Copy out each line of the data below in which the string "shine" appears.

- **RECORDS SHOWN**:
╔══
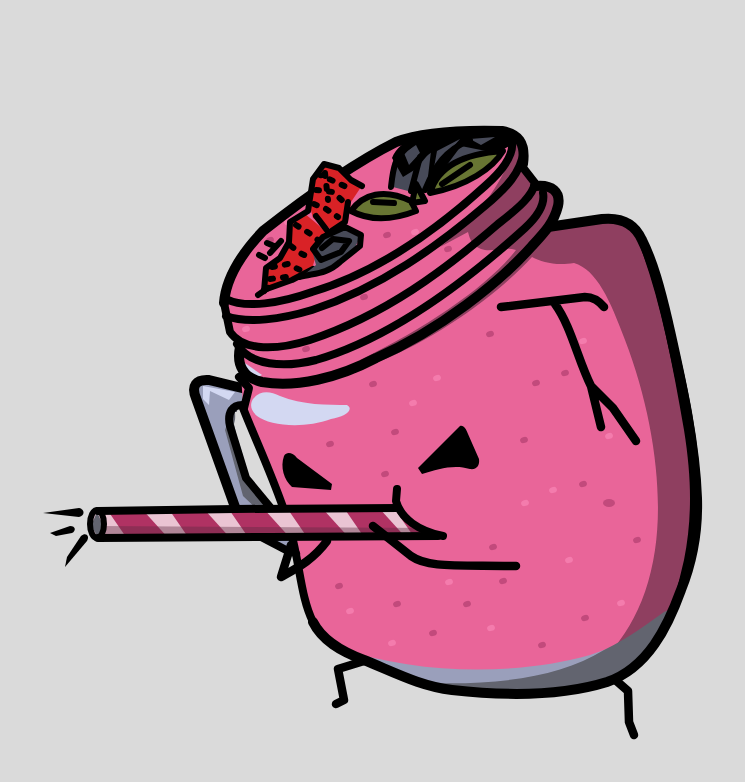
<!DOCTYPE html>
<html lang="en">
<head>
<meta charset="utf-8">
<title>Smoothie jar character</title>
<style>
:root{--paper:#dadada;--ink:#000;--pink:#e96599;--plum:#8f3f60;--speck-dark:#c24a7c;--speck-light:#f47cad;--glass:#9a9fbb;--glass-dark:#62646f;--shine:#d3d8f2;--berry:#d92226;--slate:#474a58;--leaf:#687633;--stripe:#b03263;--stripe-light:#eac4d3}
html,body{margin:0;height:100%;overflow:hidden;background:var(--paper)}
svg{display:block;width:745px;height:782px}
.line{fill:none;stroke:var(--ink);stroke-width:8;stroke-linecap:round;stroke-linejoin:round}
.limb{stroke-width:8.5}
.bold{stroke-width:10}
.thin{stroke-width:6}
.ink{fill:var(--ink)}
.pink{fill:var(--pink)}
.plum{fill:var(--plum)}
.glass{fill:var(--glass)}
.glass-dark{fill:var(--glass-dark)}
.shine{fill:var(--shine)}
.berry{fill:var(--berry)}
.slate{fill:var(--slate)}
.leaf{fill:var(--leaf)}
.dark-specks{fill:var(--speck-dark)}
.light-specks{fill:var(--speck-light)}
</style>
</head>
<body>
<svg viewBox="0 0 745 782" role="img" aria-label="Angry pink smoothie jar blowing through a striped straw">
<defs>
<path id="body-shape" d="M241 372L243 408C258 446 280 492 291 532C300 566 301 598 313 622C322 640 340 651 364 660C396 673 420 686 452 690C505 696 562 696 607 682C648 668 668 626 681 590C693 560 698 530 697 498C695 440 680 376 668 322C660 288 653 262 642 240C635 224 622 217 602 219L548 227L450 300Z"/>
<path id="neck-shape" d="M222 303C224 277 240 254 263 231C305 198 350 165 396 142C425 131 465 130 502 131C518 134 526 142 523 164L535 186C552 184 561 192 558 206C554 222 546 231 532 246C500 282 440 330 376 358C338 378 296 388 262 382C244 378 236 366 240 347L230 333Z"/>
<path id="straw-shape" d="M99 510L398 508C400 519 418 531 438 537L99 538Z"/>
<ellipse id="speck" rx="4" ry="3" transform="rotate(-20)"/>
<clipPath id="body-clip"><use href="#body-shape"/></clipPath>
<clipPath id="neck-clip"><use href="#neck-shape"/></clipPath>
<clipPath id="straw-clip"><use href="#straw-shape"/></clipPath>
</defs>
<rect width="745" height="782" fill="var(--paper)"/>

<g id="legs" class="line limb">
<path d="M364 661L338 669L344 700L336 704"/>
<path d="M612 677L628 691L629 722L634 735"/>
</g>

<g id="handle">
<path class="glass" d="M246 388L208 380C195 380 192 388 197 400L235 507L252 530L284 549L294 538L272 505L230 424C229 412 234 406 244 403Z"/>
<path class="glass-dark" d="M225 430L231 412L238 407L234 424L246 478L273 512L262 514L243 496Z"/>
<path class="shine" d="M203 386L235 392L229 400L210 391L209 405L203 399Z"/>
<path fill="var(--paper)" d="M235 412L244 412L281 508L268 506L250 480L236 432Z"/>
<path class="line bold" d="M246 389L209 380C196 379 191 386 196 398L235 507"/>
<path class="line" d="M244 405C232 404 227 413 230 426L246 478L270 507"/>
<path class="line" d="M250 531L286 550"/>
</g>

<g id="body">
<use href="#body-shape" class="pink"/>
<g clip-path="url(#body-clip)">
<path class="plum" d="M500 250L548 225L660 205L720 480L690 620L580 680C620 650 646 610 655 550C664 490 652 410 625 340C610 300 597 270 574 263C555 266 542 262 532 257C500 292 440 337 378 362L350 368L440 310Z"/>
<path class="glass" d="M340 648C420 676 520 675 590 655L640 637L600 700L430 710Z"/>
<path class="glass-dark" d="M430 683C500 685 560 677 604 650C630 637 646 625 664 612L690 600L650 700L450 710Z"/>
</g>
<path class="shine" d="M253 399C260 390 270 391 280 396C302 405 328 405 347 405C355 410 344 417 331 419C304 429 270 426 257 416C250 410 250 404 253 399Z"/>
</g>

<g id="body-specks">
<g class="dark-specks">
<use href="#speck" x="373" y="384"/><use href="#speck" x="490" y="334"/><use href="#speck" x="565" y="373"/><use href="#speck" x="524" y="440"/><use href="#speck" x="583" y="484"/><use href="#speck" x="637" y="540"/><use href="#speck" x="503" y="581"/><use href="#speck" x="467" y="604"/><use href="#speck" x="397" y="604"/><use href="#speck" x="339" y="586"/><use href="#speck" x="433" y="633"/><use href="#speck" x="542" y="645"/><use href="#speck" x="585" y="618"/><use href="#speck" x="395" y="432"/><use href="#speck" x="330" y="444"/><use href="#speck" x="536" y="383"/><use href="#speck" x="493" y="547"/><use href="#speck" x="385" y="474"/>
<ellipse cx="609" cy="503" rx="6" ry="4"/>
</g>
<g class="light-specks">
<use href="#speck" x="437" y="378"/><use href="#speck" x="609" y="436"/><use href="#speck" x="553" y="490"/><use href="#speck" x="525" y="503"/><use href="#speck" x="350" y="611"/><use href="#speck" x="392" y="643"/><use href="#speck" x="491" y="628"/><use href="#speck" x="621" y="603"/><use href="#speck" x="449" y="582"/><use href="#speck" x="583" y="341"/><use href="#speck" x="413" y="403"/><use href="#speck" x="569" y="560"/>
</g>
</g>

<g id="body-outline">
<path class="line" d="M243 408C258 446 280 492 291 532C300 566 301 598 313 622C322 640 340 651 364 660"/>
<path class="line bold" d="M313 622C322 640 340 651 364 660C396 673 420 686 452 690C505 696 562 696 607 682C648 668 668 626 681 590C693 560 698 530 697 498C695 440 680 376 668 322C660 288 653 262 642 240C635 224 622 217 602 219L548 227"/>
<path class="ink" d="M630 219C646 235 653 258 660 280C680 350 700 430 701 500C699 550 682 590 672 610L684 560C692 520 692 480 684 430C672 360 660 300 640 246Z"/>
</g>

<g id="neck">
<use href="#neck-shape" class="pink"/>
<g clip-path="url(#neck-clip)">
<path class="plum" d="M515 145L535 140L565 190L560 215C532 254 470 310 376 362L360 360C430 326 490 284 516 250C503 246 492 253 481 249C472 245 470 240 468 232L440 247C475 222 505 180 515 145Z"/>
<path class="pink" d="M420 285L468 250L490 262C470 290 430 318 380 340Z"/>
<path class="shine" d="M242 361L262 375L252 380L241 374Z"/>
</g>
<g class="dark-specks">
<use href="#speck" x="431" y="276"/><use href="#speck" x="387" y="235"/><use href="#speck" x="263" y="292"/><use href="#speck" x="364" y="297"/><use href="#speck" x="306" y="349"/><use href="#speck" x="448" y="249"/><use href="#speck" x="270" y="240"/>
</g>
<g class="light-specks">
<use href="#speck" x="415" y="232"/><use href="#speck" x="343" y="352"/><use href="#speck" x="288" y="222"/><use href="#speck" x="400" y="321"/><use href="#speck" x="246" y="329"/>
</g>
<g class="line">
<path class="bold" d="M224 303C226 277 241 254 263 231C305 198 350 165 396 142C425 131 465 130 502 131C518 134 526 142 523 164"/>
<path d="M226 299C246 309 281 303 312 292C382 271 441 226 485 186C502 171 514 156 512 142"/>
<path d="M226 316C248 324 282 319 312 310C380 288 438 246 486 205C506 188 521 173 524 150"/>
<path d="M224 303L230 332C244 352 278 350 310 340C385 315 445 270 498 224C520 207 533 195 535 183L521 165"/>
<path d="M237 344C250 366 284 368 316 360C395 337 470 278 525 228C540 214 545 203 543 193"/>
<path class="bold" d="M535 186C552 184 561 192 558 206C554 222 546 231 532 246C500 282 440 330 376 358C338 378 296 388 262 382C244 378 236 366 240 347"/>
<path d="M239 377L249 388L244 408"/>
</g>
</g>

<g id="topping">
<g id="blueberries">
<path class="slate" d="M389 186L394 155L420 138L492 136L510 144L492 160L440 192L412 192Z"/>
<path class="ink" d="M392 158C400 139 425 130 462 129L503 129L515 143L496 153L461 146L438 177L427 185L431 151L416 169L403 177Z"/>
<path class="slate" d="M404 153L416 145L420 153L409 165ZM437 151L460 139L447 154L433 173ZM470 139L495 137L481 145Z"/>
<path class="line thin" d="M391 187C393 169 394 157 410 145M411 191L420 157L443 140M425 190C435 166 445 150 470 140"/>
</g>
<g id="strawberries">
<path class="berry" d="M313 181L320 166L338 166L352 178L363 184L351 202L348 222L331 229L313 218L309 203ZM288 222L304 213L316 223L326 232L317 252L311 272L288 284L265 286L264 267L278 257L286 244Z"/>
<path class="line thin" d="M264 291L266 268L280 258L289 242L290 222L308 211L313 179L324 164L339 168L351 180L362 186"/>
<path class="line thin" d="M316 216L329 233L317 247M348 202L345 222L330 232M264 290L292 280L313 269"/>
<path class="line thin" stroke-dasharray="3 10" d="M318 174L340 184L353 190M316 190L333 192L346 204M314 204L326 209L338 217M296 225L309 233L318 240M291 246L300 253L311 258M272 267L288 264L300 270M270 279L286 277M325 173L328 200"/>
<path class="line thin" d="M259 255L265 258M267 243L274 246M270 253L281 241M258 295L268 288"/>
</g>
<g id="front-blueberries">
<path class="slate" d="M312 250L322 238L343 229L360 237L354 250L330 270L300 278L316 265Z"/>
<path class="line thin" d="M300 277C313 273 326 275 340 262L360 246L361 235L345 227L323 237L313 249L321 260L341 252L349 241L333 239L322 248"/>
</g>
<g id="leaves" class="line thin">
<path class="leaf" style="fill:var(--leaf)" d="M351 211C363 194 384 188 411 201L416 211C393 220 370 221 351 211Z"/>
<path d="M373 202L394 203"/>
<path style="fill:var(--leaf)" d="M430 193C438 166 463 154 503 151C493 168 467 186 430 193Z"/>
<path d="M442 184L470 165"/>
<path style="fill:var(--leaf)" d="M412 203L416 184L425 201Z"/>
</g>
</g>

<g id="face" class="ink">
<path d="M284 456C287 451 293 453 297 458L332 484L331 490L292 487C284 480 280 467 284 456Z"/>
<path d="M418 468L460 426C464 425 466 429 468 434L479 459C480 466 476 470 470 469C454 464 438 469 422 474Z"/>
</g>

<g id="straw">
<use href="#straw-shape" fill="var(--stripe-light)"/>
<g clip-path="url(#straw-clip)">
<g fill="var(--stripe)">
<path id="stripe" d="M106 508L141 508L170 540L128 540Z"/>
<use href="#stripe" x="62"/><use href="#stripe" x="122"/><use href="#stripe" x="181"/><use href="#stripe" x="238"/><use href="#stripe" x="288"/>
</g>
<path fill="#5b2840" opacity=".4" d="M99 526L445 528L445 540L99 540Z"/>
</g>
<ellipse cx="97" cy="524" rx="8" ry="15" fill="var(--stripe-light)"/>
<path fill="var(--glass-dark)" d="M97 512L103 525L98 537L91 526Z"/>
<ellipse class="line thin" cx="97" cy="524" rx="7" ry="14"/>
<path class="line" d="M98 511L235 509L398 508M98 538L270 537L438 536"/>
<path class="line" d="M397 489L396 501C401 519 419 531 443 536"/>
</g>

<g id="puff" class="ink">
<path d="M43 513L79 508C85 509 85 516 79 517Z"/>
<path d="M50 533L70 526C76 526 76 531 72 533L56 536Z"/>
<path d="M65 567L67 557L81 536C86 532 90 536 87 541Z"/>
</g>

<g id="arms" class="line limb">
<path d="M501 307L585 297C594 297 599 301 604 307M555 304C571 326 578 360 591 386L601 427M591 386L613 408L636 441"/>
<path d="M373 526L411 556C428 568 455 565 516 566"/>
<path d="M327 541C313 560 297 568 281 577L291 545L296 554"/>
</g>
</svg>
</body>
</html>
╚══
- **OUTPUT OF THE EXERCISE**:
:root{--paper:#dadada;--ink:#000;--pink:#e96599;--plum:#8f3f60;--speck-dark:#c24a7c;--speck-light:#f47cad;--glass:#9a9fbb;--glass-dark:#62646f;--shine:#d3d8f2;--berry:#d92226;--slate:#474a58;--leaf:#687633;--stripe:#b03263;--stripe-light:#eac4d3}
.shine{fill:var(--shine)}
<path class="shine" d="M203 386L235 392L229 400L210 391L209 405L203 399Z"/>
<path class="shine" d="M253 399C260 390 270 391 280 396C302 405 328 405 347 405C355 410 344 417 331 419C304 429 270 426 257 416C250 410 250 404 253 399Z"/>
<path class="shine" d="M242 361L262 375L252 380L241 374Z"/>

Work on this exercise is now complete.